Finally let’s say that inflation is now 6%, and you are still earning 2% above inflation. Income tax again is based on your nominal income, so you’re stuck paying 25% of that 8% interest. This leaves you earning 2% above inflation pre-tax, and then going and paying 8 x 0.25 = 2% in taxes. Your after-tax real return is now zero. You’re not making any money, it all went towards taxes.

All this could happen without ever raising the official income tax rate. This fact is sometimes brought up when talking about inflation-indexed bonds, but applies the same to all investment returns.

Infographic: Overall Tax Rates For Single, Married Filers

VisualizingEconomics has a nice series of infographics that explore how various income-based taxes change with your adjusted gross incomes. It uses 2009 IRS numbers, but should still remain relevant to today. Below is a snapshot of a married filing jointly couple with two kids and one income (click to enlarge):

Not you? Check out also:

Death and Taxes 2011: Visual Guide to the Federal Budget

The 2011 edition of the Death and Taxes poster is out, which outlines in spectacular detail how the United States federal budget spends its (your?) tax dollars. View the huge image online, or buy it as a 2 ft. x 3 ft poster. If you haven’t seen it before, you really should check it out.

Due to what the creator deems complexity and size constraints, the poster focuses on the $1 Trillion discretionary portion of the budget. Discretionary spending refers to the portion of the budget which goes through the annual Congressional debates every year, and amounts to about 1/3rd of the total budget. Currently, the biggest chunk goes to defense spending. Want to know how much the V-22 Osprey gets? It’s on the poster ($2.2B).

The other 2/3rds of the federal budget is mandatory spending, which includes programs which are funded by eligibility rules or payment rules. An example is welfare. If you’re eligible, you get it. The only way to change how much is spent is by changing the eligibility rules.

The poster does include a little chart on the bottom right about the total federal budget, but I think it tries to convey too much information in a very small space. Here’s a simpler breakdown from the 2007 budget, courtesy of PerotCharts. As you can see, entitlement programs like Social Security and Medicare are also huge expenses.

And here’s another breakdown of the 2009 total spending via Wikipedia.
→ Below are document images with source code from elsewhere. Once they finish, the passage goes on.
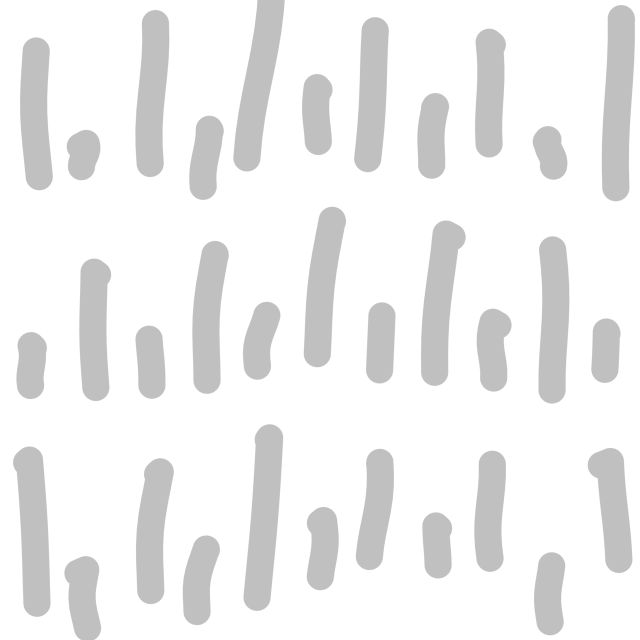
Give the GLSL for this pattern, as a three.js fragment shader.

```glsl
// Loose rows of upright, round-ended grey brush strokes, long and short by turns, on white.
varying vec2 vUv;

const vec3 PAPER = vec3(1.0);
const vec3 INK = vec3(0.753);

const vec2 GRID = vec2(11.0, 3.0);            // strokes across and up
const float RADIUS = 0.0212;                  // half the stroke width
const float EDGE = 0.0011;                    // half width of the smoothed edge
const vec2 LONG_HALF = vec2(0.073, 0.140);    // range of half lengths
const vec2 SHORT_HALF = vec2(0.016, 0.051);
const float LONG_SHIFT = 0.008;               // height of centres within a cell
const float SHORT_SHIFT = -0.065;
const vec2 COLUMN_SHIFT = vec2(-0.025, 0.040);
const vec2 JITTER = vec2(0.011, 0.018);
const float LEAN_BASE = 0.03;                 // sideways run per unit of height
const float LEAN_SWING = 0.07;
const float LEAN_JITTER = 0.05;
const float BEND = 0.008;
const float HOOK = 0.017;                     // longest turn at the top of a stroke
const float SEED = 7.0;
const int SEGMENTS = 8;

float hash(vec2 p, float channel) {
  vec3 q = fract(vec3(p, channel + SEED) * vec3(0.1031, 0.1030, 0.0973));
  q += dot(q, q.yzx + 33.33);
  return fract((q.x + q.y) * q.z);
}

float signedHash(vec2 p, float channel) {
  return 2.0 * hash(p, channel) - 1.0;
}

float segmentDistance(vec2 p, vec2 a, vec2 b) {
  vec2 ab = b - a;
  float t = clamp(dot(p - a, ab) / max(dot(ab, ab), 1e-8), 0.0, 1.0);
  return length(p - a - ab * t);
}

// Point on the bent centreline, t from -1 (foot) to 1 (top)
vec2 centreline(float t, float halfLength, float lean, float bend, float phase) {
  float y = t * halfLength;
  return vec2(lean * y + bend * (sin(2.2 * t + phase) - sin(phase)), y);
}

float strokeDistance(vec2 p, vec2 cell) {
  bool isLong = mod(cell.x + cell.y, 2.0) < 0.5;
  vec2 range = isLong ? LONG_HALF : SHORT_HALF;
  float halfLength = mix(range.x, range.y, hash(cell, 1.0));

  // Placement: whole columns drift together, so strokes stay apart
  vec2 centre = (cell + 0.5) / GRID;
  centre += JITTER * vec2(signedHash(cell, 2.0), signedHash(cell, 3.0));
  centre.y += isLong ? LONG_SHIFT : SHORT_SHIFT;
  centre.y += mix(COLUMN_SHIFT.x, COLUMN_SHIFT.y, hash(vec2(cell.x, 50.0), 4.0));
  p -= centre;

  // Lean and bend
  float lean = LEAN_BASE + LEAN_SWING * cos(6.2832 * (centre.x - 0.48));
  lean += LEAN_JITTER * signedHash(cell, 5.0) * (isLong ? 1.0 : 2.0);
  float bend = BEND * signedHash(cell, 6.0) * (isLong ? 1.0 : 0.6);
  float phase = 6.2832 * hash(cell, 7.0);

  // Body as a chain of short segments
  float d = 1.0;
  vec2 a = centreline(-1.0, halfLength, lean, bend, phase);
  for (int i = 1; i <= SEGMENTS; i++) {
    float t = 2.0 * float(i) / float(SEGMENTS) - 1.0;
    vec2 b = centreline(t, halfLength, lean, bend, phase);
    d = min(d, segmentDistance(p, a, b));
    a = b;
  }

  // Small hook at the top, faint on most strokes
  float turn = signedHash(cell, 8.0);
  vec2 hook = HOOK * vec2(turn * turn * turn, -0.35 * abs(turn));
  return min(d, segmentDistance(p, a, a + hook)) - RADIUS;
}

void main() {
  vec2 home = floor(vUv * GRID);
  float d = 1.0;
  for (int j = -1; j <= 1; j++) {
    for (int i = -1; i <= 1; i++) {
      vec2 cell = home + vec2(float(i), float(j));
      bool inside = all(greaterThanEqual(cell, vec2(0.0))) && all(lessThan(cell, GRID));
      if (inside) d = min(d, strokeDistance(vUv, cell));
    }
  }
  float ink = 1.0 - smoothstep(-EDGE, EDGE, d);
  gl_FragColor = vec4(mix(PAPER, INK, ink), 1.0);
}
```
As long as take all of this into perspective, this graphic does a great job of making a complex subject accessible. Not sure how long this will last, but right now with code BOGO you can get two posters for $24 + $1.50 shipping.